### Task statement
Scan the entries below for the word "stroke", then copy each line that holds it.
★ ★ ★ ★
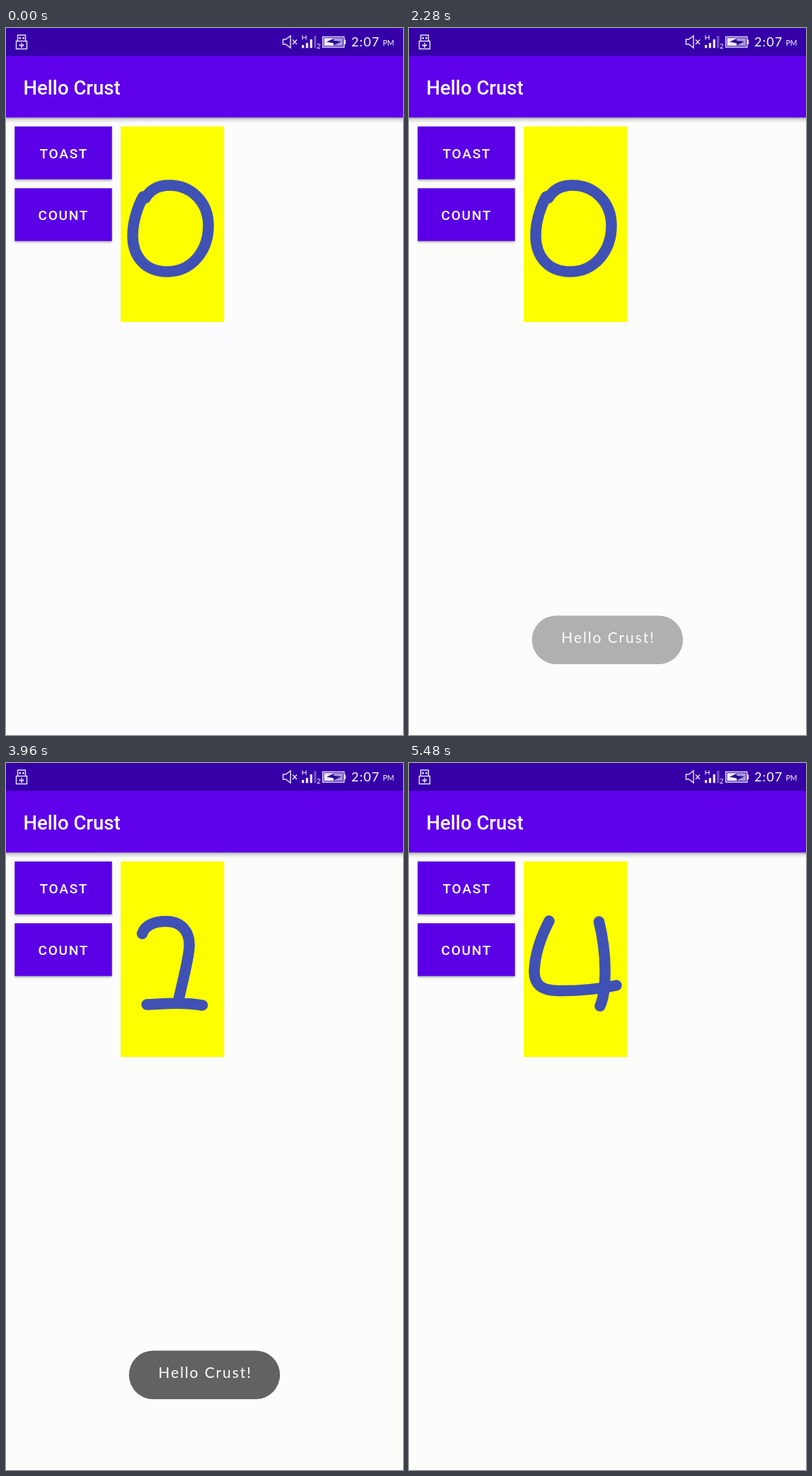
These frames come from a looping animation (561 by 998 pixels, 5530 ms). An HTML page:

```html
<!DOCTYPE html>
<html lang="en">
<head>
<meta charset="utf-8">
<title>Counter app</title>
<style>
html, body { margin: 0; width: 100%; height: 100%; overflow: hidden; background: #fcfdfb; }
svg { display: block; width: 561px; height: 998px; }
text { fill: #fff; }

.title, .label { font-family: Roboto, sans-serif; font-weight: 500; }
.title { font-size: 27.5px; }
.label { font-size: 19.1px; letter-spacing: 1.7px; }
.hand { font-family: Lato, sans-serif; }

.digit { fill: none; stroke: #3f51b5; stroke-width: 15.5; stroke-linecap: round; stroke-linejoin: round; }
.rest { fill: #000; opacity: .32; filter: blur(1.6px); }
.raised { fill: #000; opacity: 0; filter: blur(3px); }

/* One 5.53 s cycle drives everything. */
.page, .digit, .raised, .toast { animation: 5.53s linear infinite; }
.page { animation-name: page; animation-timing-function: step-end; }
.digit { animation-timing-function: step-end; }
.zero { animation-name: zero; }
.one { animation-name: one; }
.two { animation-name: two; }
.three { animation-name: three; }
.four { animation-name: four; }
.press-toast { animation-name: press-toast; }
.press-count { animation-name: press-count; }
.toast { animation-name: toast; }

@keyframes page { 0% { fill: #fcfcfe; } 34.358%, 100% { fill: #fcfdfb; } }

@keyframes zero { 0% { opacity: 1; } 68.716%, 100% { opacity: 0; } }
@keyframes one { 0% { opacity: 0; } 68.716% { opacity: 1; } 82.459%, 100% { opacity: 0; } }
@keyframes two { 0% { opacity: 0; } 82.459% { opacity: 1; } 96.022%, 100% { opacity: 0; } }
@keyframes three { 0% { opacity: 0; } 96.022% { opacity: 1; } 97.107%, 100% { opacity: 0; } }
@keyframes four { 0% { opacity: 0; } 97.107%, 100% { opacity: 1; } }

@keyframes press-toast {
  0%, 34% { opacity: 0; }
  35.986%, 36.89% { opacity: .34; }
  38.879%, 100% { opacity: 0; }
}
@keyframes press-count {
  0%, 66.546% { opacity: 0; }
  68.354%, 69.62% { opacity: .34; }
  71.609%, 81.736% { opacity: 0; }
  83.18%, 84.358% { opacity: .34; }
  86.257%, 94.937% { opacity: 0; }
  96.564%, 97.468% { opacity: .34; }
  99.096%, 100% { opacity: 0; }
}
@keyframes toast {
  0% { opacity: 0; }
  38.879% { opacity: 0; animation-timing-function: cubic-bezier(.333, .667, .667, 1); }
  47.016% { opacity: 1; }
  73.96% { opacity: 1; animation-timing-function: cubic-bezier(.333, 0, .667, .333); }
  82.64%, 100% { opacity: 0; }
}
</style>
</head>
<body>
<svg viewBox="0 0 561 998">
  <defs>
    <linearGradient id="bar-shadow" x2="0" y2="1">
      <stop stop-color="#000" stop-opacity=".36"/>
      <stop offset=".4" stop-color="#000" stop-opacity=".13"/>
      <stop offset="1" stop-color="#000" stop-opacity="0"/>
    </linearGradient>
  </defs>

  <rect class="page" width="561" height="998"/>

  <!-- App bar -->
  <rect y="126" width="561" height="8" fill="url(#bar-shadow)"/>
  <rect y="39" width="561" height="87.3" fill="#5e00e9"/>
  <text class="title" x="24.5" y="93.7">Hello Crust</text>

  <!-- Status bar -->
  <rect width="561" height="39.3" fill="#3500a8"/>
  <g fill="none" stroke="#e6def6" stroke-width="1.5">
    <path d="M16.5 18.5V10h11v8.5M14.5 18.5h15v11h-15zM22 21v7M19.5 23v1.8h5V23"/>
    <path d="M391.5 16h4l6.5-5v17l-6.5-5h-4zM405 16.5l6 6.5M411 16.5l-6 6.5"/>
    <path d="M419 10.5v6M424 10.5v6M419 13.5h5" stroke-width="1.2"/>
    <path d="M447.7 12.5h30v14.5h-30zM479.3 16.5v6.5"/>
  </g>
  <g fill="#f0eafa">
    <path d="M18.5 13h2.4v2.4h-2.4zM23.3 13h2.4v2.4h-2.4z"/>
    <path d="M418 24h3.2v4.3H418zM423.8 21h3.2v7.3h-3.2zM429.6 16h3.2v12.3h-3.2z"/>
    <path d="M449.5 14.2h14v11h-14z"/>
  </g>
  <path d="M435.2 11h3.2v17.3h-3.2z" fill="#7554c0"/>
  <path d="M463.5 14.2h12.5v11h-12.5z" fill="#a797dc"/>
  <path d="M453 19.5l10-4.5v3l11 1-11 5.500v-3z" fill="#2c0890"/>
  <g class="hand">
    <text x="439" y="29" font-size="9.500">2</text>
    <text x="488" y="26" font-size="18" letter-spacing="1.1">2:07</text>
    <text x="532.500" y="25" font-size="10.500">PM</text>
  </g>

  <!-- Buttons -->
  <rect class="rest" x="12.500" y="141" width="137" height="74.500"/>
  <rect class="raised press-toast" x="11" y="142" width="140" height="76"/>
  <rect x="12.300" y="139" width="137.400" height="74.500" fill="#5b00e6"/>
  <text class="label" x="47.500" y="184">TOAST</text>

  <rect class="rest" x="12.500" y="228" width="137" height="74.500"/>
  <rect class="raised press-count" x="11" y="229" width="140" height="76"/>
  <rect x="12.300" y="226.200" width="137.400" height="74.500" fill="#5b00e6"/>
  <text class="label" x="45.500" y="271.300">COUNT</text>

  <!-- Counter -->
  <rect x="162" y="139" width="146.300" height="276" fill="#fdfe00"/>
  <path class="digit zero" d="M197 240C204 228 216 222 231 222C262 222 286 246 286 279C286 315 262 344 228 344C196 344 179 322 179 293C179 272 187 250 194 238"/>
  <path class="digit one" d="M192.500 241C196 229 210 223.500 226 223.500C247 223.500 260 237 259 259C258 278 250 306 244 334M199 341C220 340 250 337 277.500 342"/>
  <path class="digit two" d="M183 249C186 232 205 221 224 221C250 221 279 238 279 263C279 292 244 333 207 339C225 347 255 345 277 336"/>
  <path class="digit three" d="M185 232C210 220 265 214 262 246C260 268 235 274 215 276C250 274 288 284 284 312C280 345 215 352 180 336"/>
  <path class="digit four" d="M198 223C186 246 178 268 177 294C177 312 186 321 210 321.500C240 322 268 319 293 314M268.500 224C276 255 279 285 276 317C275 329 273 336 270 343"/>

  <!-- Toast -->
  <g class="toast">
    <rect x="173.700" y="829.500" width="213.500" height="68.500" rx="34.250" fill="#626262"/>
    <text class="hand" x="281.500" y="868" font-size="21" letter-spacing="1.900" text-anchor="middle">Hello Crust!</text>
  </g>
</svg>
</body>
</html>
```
★ ★ ★ ★
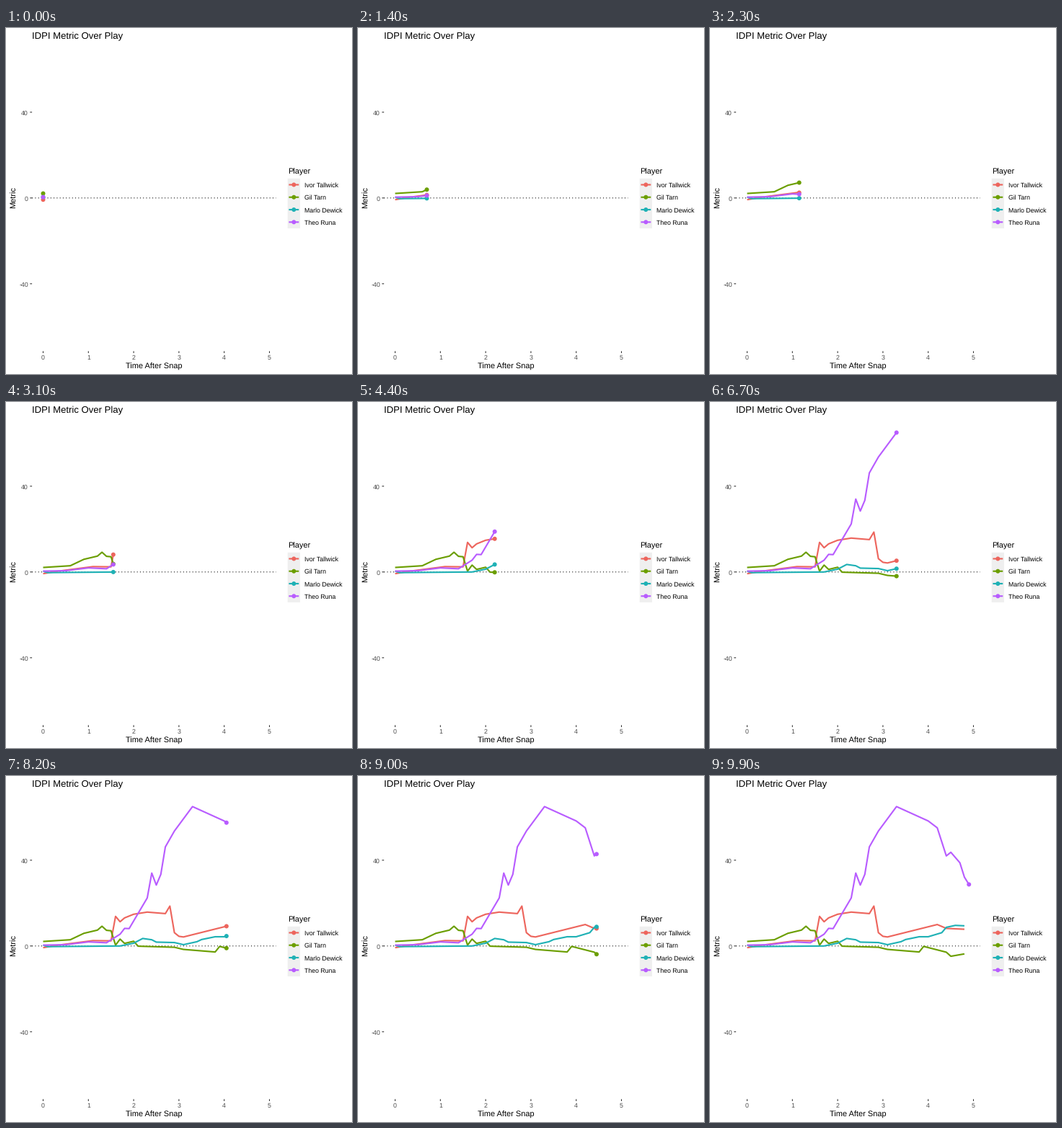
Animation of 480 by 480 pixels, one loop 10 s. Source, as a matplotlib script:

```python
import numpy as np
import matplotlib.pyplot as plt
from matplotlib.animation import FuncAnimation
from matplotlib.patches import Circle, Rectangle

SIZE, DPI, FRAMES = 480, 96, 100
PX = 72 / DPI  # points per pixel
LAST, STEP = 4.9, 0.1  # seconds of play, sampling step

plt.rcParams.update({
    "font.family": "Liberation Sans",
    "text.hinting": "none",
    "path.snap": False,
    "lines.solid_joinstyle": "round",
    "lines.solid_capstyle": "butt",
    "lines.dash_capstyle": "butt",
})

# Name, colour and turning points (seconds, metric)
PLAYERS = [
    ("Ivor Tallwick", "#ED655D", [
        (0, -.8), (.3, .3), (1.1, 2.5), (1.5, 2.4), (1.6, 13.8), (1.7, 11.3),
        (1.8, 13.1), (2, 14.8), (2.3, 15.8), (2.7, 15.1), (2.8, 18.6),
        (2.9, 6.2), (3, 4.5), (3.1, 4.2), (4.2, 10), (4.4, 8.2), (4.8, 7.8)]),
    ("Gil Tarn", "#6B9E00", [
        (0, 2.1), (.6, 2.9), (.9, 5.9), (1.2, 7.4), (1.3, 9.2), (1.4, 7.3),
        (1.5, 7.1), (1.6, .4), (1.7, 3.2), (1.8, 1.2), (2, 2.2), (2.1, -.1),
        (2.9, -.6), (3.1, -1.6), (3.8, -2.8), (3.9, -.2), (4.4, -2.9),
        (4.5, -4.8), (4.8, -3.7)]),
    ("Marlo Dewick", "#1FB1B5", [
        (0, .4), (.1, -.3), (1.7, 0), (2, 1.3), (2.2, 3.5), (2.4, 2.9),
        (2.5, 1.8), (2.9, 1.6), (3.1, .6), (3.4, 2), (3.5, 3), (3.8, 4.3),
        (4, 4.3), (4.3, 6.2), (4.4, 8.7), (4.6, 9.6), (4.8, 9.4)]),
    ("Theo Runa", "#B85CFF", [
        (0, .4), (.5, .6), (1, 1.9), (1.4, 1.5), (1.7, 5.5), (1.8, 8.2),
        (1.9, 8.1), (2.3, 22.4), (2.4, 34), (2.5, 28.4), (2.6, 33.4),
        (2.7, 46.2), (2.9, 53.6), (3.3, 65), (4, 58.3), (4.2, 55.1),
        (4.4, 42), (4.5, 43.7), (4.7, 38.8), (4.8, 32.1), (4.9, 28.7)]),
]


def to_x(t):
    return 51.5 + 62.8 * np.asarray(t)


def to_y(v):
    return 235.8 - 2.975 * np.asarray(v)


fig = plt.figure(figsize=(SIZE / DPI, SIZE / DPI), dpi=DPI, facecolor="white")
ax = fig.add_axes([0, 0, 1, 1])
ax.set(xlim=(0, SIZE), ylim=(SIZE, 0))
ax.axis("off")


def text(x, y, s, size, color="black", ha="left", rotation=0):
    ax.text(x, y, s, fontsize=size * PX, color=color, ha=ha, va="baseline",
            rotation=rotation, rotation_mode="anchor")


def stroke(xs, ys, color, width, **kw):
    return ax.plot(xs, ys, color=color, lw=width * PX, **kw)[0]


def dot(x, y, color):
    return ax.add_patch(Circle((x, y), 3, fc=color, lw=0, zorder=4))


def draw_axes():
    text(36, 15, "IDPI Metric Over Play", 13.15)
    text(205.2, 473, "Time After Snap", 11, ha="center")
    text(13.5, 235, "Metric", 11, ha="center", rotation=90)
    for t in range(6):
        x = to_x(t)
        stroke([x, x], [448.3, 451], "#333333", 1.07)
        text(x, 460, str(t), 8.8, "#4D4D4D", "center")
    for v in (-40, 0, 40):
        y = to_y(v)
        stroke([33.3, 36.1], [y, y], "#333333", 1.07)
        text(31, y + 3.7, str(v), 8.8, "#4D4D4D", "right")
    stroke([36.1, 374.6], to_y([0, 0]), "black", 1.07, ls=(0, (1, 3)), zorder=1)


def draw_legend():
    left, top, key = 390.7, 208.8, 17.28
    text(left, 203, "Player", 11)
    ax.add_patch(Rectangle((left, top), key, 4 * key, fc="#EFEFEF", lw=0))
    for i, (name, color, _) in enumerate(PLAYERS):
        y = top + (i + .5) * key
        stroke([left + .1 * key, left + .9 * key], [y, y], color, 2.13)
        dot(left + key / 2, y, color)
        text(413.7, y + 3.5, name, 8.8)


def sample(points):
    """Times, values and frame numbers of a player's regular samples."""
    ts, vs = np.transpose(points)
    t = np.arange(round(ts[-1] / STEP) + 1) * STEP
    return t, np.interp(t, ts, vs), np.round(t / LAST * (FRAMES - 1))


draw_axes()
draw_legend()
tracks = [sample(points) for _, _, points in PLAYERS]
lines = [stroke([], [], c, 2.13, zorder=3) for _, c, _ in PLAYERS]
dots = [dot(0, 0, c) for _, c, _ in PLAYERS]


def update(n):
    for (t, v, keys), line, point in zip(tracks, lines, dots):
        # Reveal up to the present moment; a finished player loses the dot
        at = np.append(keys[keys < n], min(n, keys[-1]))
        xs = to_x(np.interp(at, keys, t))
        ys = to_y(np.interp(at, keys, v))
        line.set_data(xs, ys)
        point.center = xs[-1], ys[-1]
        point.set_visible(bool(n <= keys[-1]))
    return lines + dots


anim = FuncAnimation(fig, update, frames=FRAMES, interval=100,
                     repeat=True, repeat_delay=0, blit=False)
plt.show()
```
★ ★ ★ ★
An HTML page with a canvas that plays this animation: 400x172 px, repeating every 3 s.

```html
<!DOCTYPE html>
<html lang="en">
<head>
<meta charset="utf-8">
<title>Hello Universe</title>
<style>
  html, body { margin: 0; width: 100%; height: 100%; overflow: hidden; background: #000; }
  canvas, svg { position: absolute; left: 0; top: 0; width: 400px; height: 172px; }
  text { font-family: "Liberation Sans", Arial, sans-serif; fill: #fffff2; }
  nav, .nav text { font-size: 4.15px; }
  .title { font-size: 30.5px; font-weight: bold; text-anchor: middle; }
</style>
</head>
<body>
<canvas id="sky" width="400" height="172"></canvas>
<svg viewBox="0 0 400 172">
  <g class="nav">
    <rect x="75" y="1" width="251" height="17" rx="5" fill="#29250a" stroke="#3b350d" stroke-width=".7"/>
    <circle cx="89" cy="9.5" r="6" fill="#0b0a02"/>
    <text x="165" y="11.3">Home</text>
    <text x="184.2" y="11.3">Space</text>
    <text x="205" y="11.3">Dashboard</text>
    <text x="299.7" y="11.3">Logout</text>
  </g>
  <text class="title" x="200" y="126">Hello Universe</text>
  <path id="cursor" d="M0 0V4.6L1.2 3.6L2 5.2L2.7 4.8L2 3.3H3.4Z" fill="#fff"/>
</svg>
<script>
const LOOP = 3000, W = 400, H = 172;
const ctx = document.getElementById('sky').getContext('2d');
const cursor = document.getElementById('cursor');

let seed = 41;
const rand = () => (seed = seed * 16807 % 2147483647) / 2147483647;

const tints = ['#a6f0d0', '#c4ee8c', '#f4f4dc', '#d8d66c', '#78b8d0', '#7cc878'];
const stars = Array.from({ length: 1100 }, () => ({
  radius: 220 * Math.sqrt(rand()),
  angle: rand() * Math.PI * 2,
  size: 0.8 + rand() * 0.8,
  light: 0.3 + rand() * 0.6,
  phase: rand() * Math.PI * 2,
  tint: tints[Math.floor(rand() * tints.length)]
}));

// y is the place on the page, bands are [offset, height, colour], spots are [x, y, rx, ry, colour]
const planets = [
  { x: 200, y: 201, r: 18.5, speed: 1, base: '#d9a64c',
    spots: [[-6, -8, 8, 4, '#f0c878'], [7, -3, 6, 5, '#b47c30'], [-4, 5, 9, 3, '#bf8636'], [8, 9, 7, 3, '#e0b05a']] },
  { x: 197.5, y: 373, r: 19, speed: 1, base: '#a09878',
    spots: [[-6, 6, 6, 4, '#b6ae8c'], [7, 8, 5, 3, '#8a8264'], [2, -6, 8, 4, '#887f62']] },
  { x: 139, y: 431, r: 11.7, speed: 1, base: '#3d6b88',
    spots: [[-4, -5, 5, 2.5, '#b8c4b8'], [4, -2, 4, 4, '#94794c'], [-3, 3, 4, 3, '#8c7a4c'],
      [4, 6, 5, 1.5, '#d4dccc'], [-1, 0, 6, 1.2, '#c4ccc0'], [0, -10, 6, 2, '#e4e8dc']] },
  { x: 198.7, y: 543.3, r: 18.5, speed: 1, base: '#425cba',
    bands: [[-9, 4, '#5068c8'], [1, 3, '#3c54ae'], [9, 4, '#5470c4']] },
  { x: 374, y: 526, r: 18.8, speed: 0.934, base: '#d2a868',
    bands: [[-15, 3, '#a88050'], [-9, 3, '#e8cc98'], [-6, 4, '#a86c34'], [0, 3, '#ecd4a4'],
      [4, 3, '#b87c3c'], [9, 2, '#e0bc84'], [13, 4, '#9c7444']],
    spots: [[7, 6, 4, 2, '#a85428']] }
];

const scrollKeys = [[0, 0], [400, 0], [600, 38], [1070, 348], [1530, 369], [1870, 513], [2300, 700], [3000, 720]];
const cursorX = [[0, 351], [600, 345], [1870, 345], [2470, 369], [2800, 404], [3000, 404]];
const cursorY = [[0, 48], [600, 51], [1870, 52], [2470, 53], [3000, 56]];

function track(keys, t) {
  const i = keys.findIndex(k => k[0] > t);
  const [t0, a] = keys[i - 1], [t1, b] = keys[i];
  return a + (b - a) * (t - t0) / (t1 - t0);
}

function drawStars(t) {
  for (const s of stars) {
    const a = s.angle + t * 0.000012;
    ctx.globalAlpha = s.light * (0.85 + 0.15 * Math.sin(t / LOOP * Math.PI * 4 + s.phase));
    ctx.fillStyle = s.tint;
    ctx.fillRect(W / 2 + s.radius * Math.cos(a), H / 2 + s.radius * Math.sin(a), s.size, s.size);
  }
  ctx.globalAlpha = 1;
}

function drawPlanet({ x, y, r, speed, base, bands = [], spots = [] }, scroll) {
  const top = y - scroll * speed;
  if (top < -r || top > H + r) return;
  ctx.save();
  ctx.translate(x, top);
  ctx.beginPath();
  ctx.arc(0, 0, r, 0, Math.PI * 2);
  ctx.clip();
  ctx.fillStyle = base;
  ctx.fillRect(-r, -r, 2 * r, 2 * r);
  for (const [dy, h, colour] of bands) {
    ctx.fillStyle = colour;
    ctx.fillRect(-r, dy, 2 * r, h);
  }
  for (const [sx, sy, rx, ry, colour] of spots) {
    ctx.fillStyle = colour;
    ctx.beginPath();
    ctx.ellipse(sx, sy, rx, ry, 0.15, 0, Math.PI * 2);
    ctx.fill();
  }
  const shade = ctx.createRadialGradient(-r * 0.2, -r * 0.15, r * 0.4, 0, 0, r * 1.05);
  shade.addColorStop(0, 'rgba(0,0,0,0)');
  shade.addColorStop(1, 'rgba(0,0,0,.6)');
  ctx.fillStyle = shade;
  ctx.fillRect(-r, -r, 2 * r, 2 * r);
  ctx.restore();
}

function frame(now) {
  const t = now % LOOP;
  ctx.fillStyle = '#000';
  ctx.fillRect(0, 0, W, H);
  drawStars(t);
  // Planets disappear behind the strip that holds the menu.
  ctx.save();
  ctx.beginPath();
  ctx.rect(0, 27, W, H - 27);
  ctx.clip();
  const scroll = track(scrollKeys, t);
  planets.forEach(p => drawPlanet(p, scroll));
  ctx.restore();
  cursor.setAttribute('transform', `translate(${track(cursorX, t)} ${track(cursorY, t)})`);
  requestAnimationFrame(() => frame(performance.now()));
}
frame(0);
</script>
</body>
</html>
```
★ ★ ★ ★
### Written solution
.digit { fill: none; stroke: #3f51b5; stroke-width: 15.5; stroke-linecap: round; stroke-linejoin: round; }
  <g fill="none" stroke="#e6def6" stroke-width="1.5">
    <path d="M419 10.5v6M424 10.5v6M419 13.5h5" stroke-width="1.2"/>
def stroke(xs, ys, color, width, **kw):
        stroke([x, x], [448.3, 451], "#333333", 1.07)
        stroke([33.3, 36.1], [y, y], "#333333", 1.07)
    stroke([36.1, 374.6], to_y([0, 0]), "black", 1.07, ls=(0, (1, 3)), zorder=1)
        stroke([left + .1 * key, left + .9 * key], [y, y], color, 2.13)
lines = [stroke([], [], c, 2.13, zorder=3) for _, c, _ in PLAYERS]
    <rect x="75" y="1" width="251" height="17" rx="5" fill="#29250a" stroke="#3b350d" stroke-width=".7"/>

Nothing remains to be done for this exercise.